■ Recorded data:
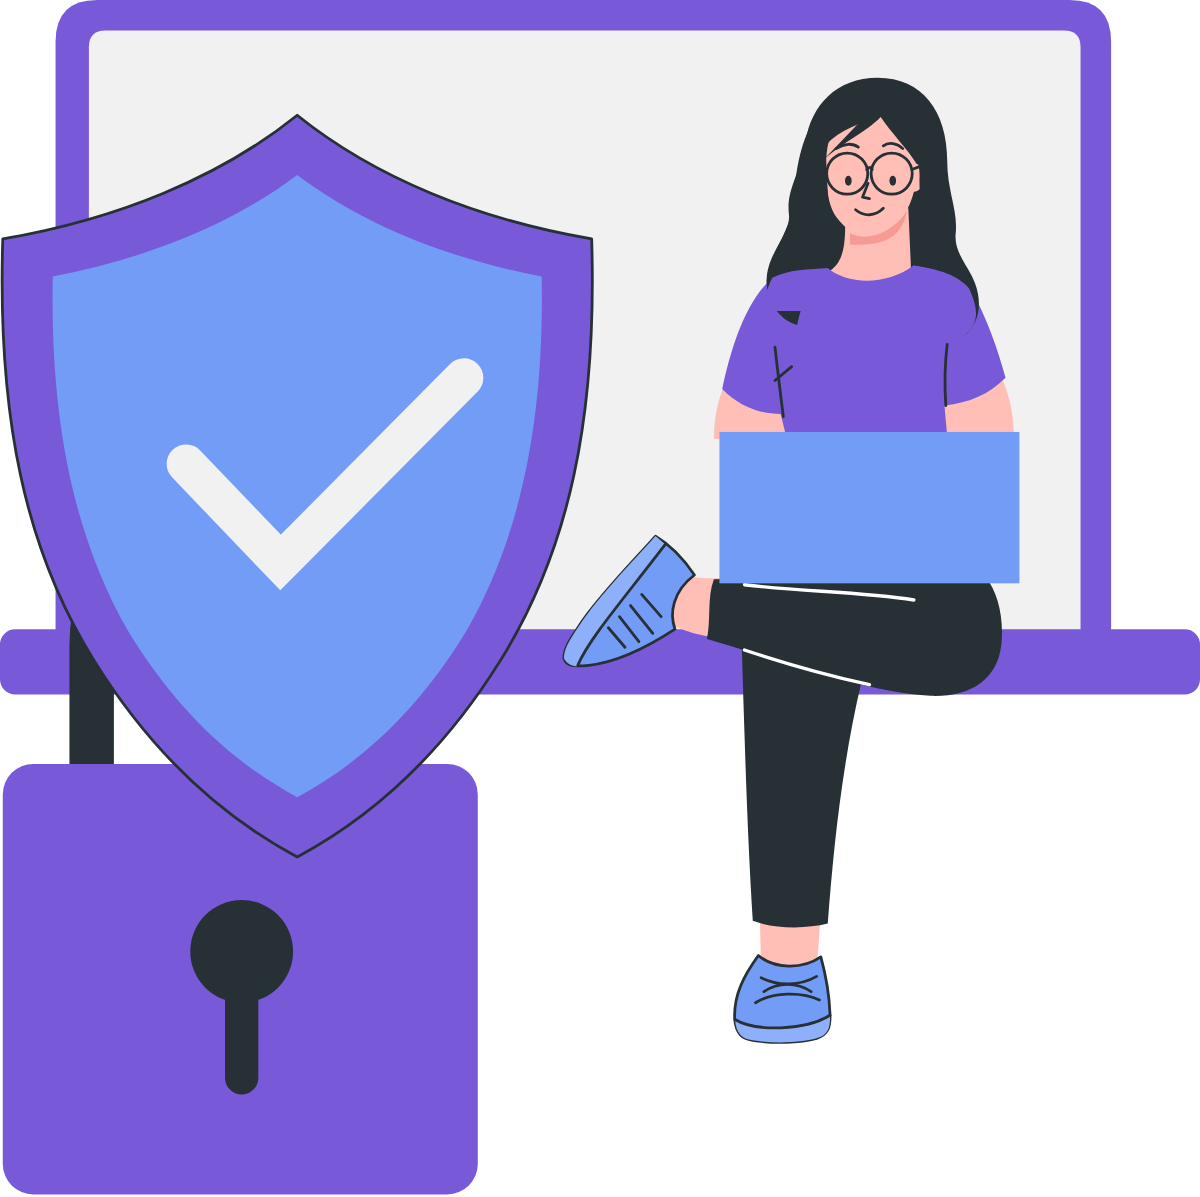
<!DOCTYPE html>
<html lang="en">
<head>
<meta charset="utf-8">
<title>Data security illustration</title>
<style>
:root {
  --page: #ffffff;
  --purple: #7859d8;
  --blue: #739cf6;
  --screen: #f1f1f1;
  --ink: #263035;
  --skin: #ffbfb6;
  --blush: #f59b94;
}
html, body { margin: 0; background: var(--page); overflow: hidden; }
.canvas { display: block; width: 1200px; height: 1197px; }
.purple { fill: var(--purple); }
.blue { fill: var(--blue); }
.screen { fill: var(--screen); }
.ink { fill: var(--ink); }
.skin { fill: var(--skin); }
.outline { stroke: var(--ink); stroke-width: 1; stroke-linejoin: round; }
.line { fill: none; stroke: var(--ink); stroke-width: 1; stroke-linecap: round; stroke-linejoin: round; }
.light-line { fill: none; stroke: var(--page); stroke-width: 1.2; stroke-linecap: round; }
.shackle { fill: none; stroke: var(--ink); stroke-width: 16; }
.tick { fill: none; stroke: var(--screen); stroke-width: 14; stroke-linecap: round; stroke-linejoin: miter; }
</style>
</head>
<body>
<svg class="canvas" viewBox="0 0 432 430.92" role="img" aria-label="A woman with a laptop sits on a giant laptop beside a shield and a padlock">
  <defs>
    <g id="lens">
      <circle class="line" r="7.4"/>
      <ellipse class="ink" cx="0.4" cy="2.6" rx="1.2" ry="1.8"/>
    </g>
  </defs>

  <g id="giant-laptop">
    <path class="purple" d="M20 232V15Q20 0 35 0H385Q400 0 400 15V232Z"/>
    <path class="screen" d="M32 227V17Q32 11 38 11H383Q389 11 389 17V227Z"/>
    <rect class="purple" x="0" y="226.5" width="432" height="23.5" rx="5.5"/>
  </g>

  <g id="padlock">
    <path class="shackle" d="M33 280V232A54 54 0 0 1 141 232V280"/>
    <rect class="purple" x="1" y="275" width="171" height="155" rx="11"/>
    <circle class="ink" cx="87" cy="342.5" r="18.5"/>
    <rect class="ink" x="81" y="345" width="12" height="49" rx="6"/>
  </g>

  <g id="shield">
    <path class="purple outline" d="M107 41.5C79 64 42 79 1 86C-1 150 9 198 34 238C54 270 78 293 107 308.5C136 293 160 270 180 238C205 198 215 150 213 86C172 79 135 64 107 41.5Z"/>
    <path class="blue" d="M107 63C83 81 53 93 19 99.500C18 150 26 192 46 227C63 255 83 274 107 287C131 274 151 255 168 227C188 192 196 150 195 99.500C161 93 131 81 107 63Z"/>
    <path class="tick" d="M67 167L101 202.500L167 136"/>
  </g>

  <g id="woman">
    <g id="hair-back">
      <path class="ink" d="M316 28C301 28 292 38 290 51C288 63 283 68 284 77C285 84 276 91 276 101C276 109 281 115 288 119L336 122C344 121 351 113 350 104C349 96 343 92 344 84C345 76 341 69 341 58C341 40 332 28 316 28Z"/>
    </g>

    <g id="standing-leg">
      <path class="skin" d="M273.500 328H295.500L294 350H274Z"/>
      <path class="blue outline" d="M273 344C268 351 264 358 264.500 367C265 372 267 374 271 374.500C278 375.700 288 375.500 294 373.800C298 372.500 299 370 298.800 365C298.500 357 297 350 295.500 344.500C289 349 279 349 273 344Z"/>
      <path d="M264.600 367C272 371.500 290 371 298.800 365.500C299 370 298 372.500 294 373.800C288 375.500 278 375.700 271 374.500C267 374 265 372 264.600 367Z" fill="#8eb0fa"/>
      <path class="line" d="M264.600 367C272 371.500 290 371 298.800 365.500M274 352C280 355 288 355 294 351.500M275 357C280 353.500 287 353.500 292 357M272 361C278 357 289 357 295 360"/>
      <path class="ink" d="M267 231C268 265 269 300 271 331.500C279 334.500 290 334.500 298 332.500C300 306 303 276 310 246L318 225Z"/>
    </g>

    <g id="crossed-leg">
      <path class="skin" d="M262 208C254 208.500 248 208 242 206L240 224C246 227 251 229 262 230Z"/>
      <path class="blue outline" d="M236 193C228 202 218 212 210 223C206 229 203 233 203 237C204 240 207 240 212 239.500C222 238.500 233 233 243 226.500C241 221 242 213 250 207C246 201 241 196 236 193Z"/>
      <path d="M236 193C228 202 218 212 210 223C206 229 203 233 203 237C204 239 206 240 208 239.800C211 232 224 216 239.500 196Z" fill="#8eb0fa"/>
      <path class="line" d="M239.500 196C225 215 212 230 208 239.500M219 226L225 233M223 222L230 231M227 218L235 228M231 214L238 222"/>
      <path class="ink" d="M257 208.500C280 208 320 206 355 208C359 213 361.500 222 360.500 232C359 245 349 251 335 250.500C310 249 282 238 254.500 230C256 223 254.500 215 257 208.500Z"/>
      <path class="light-line" d="M268 210.500C288 213 310 213 329 216M268 234C283 239 297 243 313 246.500"/>
    </g>

    <g id="upper-body">
      <path class="skin" d="M261 138C258 145 257 152 257 158H283L284 142ZM361 137C364 144 365 151 365 158H341L339 140Z"/>
      <path class="skin" d="M304 75H327L328 98C322 106 307 105 298 98C303 95 305 90 304 75Z"/>
      <path class="purple" d="M298 96.500C305 102.500 319 103 329 95.500C338 97 346 98 350 105C355 114 359 125 362 136C356 142 349 145 340 146L341 157H283L281 149C273 149 266 146 260 140C263 126 268 109 278 100C284 97 291 97 298 96.500Z"/>
      <path class="line" d="M279 125C280 134 281 142 282 150M341 124C340 132 340 139 340.500 146M279 137L285 132"/>
    </g>

    <g id="head">
      <path class="skin" d="M297.500 52C297 62 297 72 301 78C305 83.500 310 85.500 314 85C322 83.500 327 77 329 69C333 69 335 60 330 59C327 54 321 48 317 42C310 44 302 47 297.500 52Z"/>
      <path d="M306 84C313 87.500 322 83 326.500 76C325 84 320 89 306 88Z" fill="var(--blush)"/>
      <path class="ink" d="M319 34C304 36 297 46 297.500 60C298 72 299 78 299.500 84C295 85 288 80 286 74C286 52 294 30 316 29C334 29 340 46 340 62C341 70 342 78 341 86L330 85C332 77 331 70 331 65C332 54 324 49 318 41C313 47 305 50 297 57Z"/>
      <use href="#lens" x="305" y="62.500"/>
      <use href="#lens" x="321" y="62.500"/>
      <path class="line" d="M312 61C313 60 313.500 60 314 61M328.300 61L331 60M301 53.500C304 51.500 307 51.500 309 53M318 52.500C320 51 323 51.500 325 53.500M312.500 66L310.500 71L313 71.500M308 75.500C311 78 315 78 318 75"/>
    </g>

    <g id="hair-front">
      <path class="ink" d="M286 72C284 85 277 91 276 101C276 108 280 115 287 117C289 107 293 101 298 97C301 93 300 86 298 80ZM331 78L329 95.500C338 97 345 99 349 104C352 111 353 116 347 121C352 117 354 110 351 102C349 96 343 91 344 83L340 70Z"/>
      <path class="purple" d="M278 100C284 97 291 97 298 96.500L300 112H276C275 108 276 104 278 100Z"/>
    </g>

    <rect id="small-laptop" class="blue" x="259" y="155.500" width="108" height="54.500"/>
  </g>
</svg>
</body>
</html>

■ Task instructions: Using the records, find the number of lines in which the string "body" occurs. Reply with that number alone.

■ Output for this exercise: 4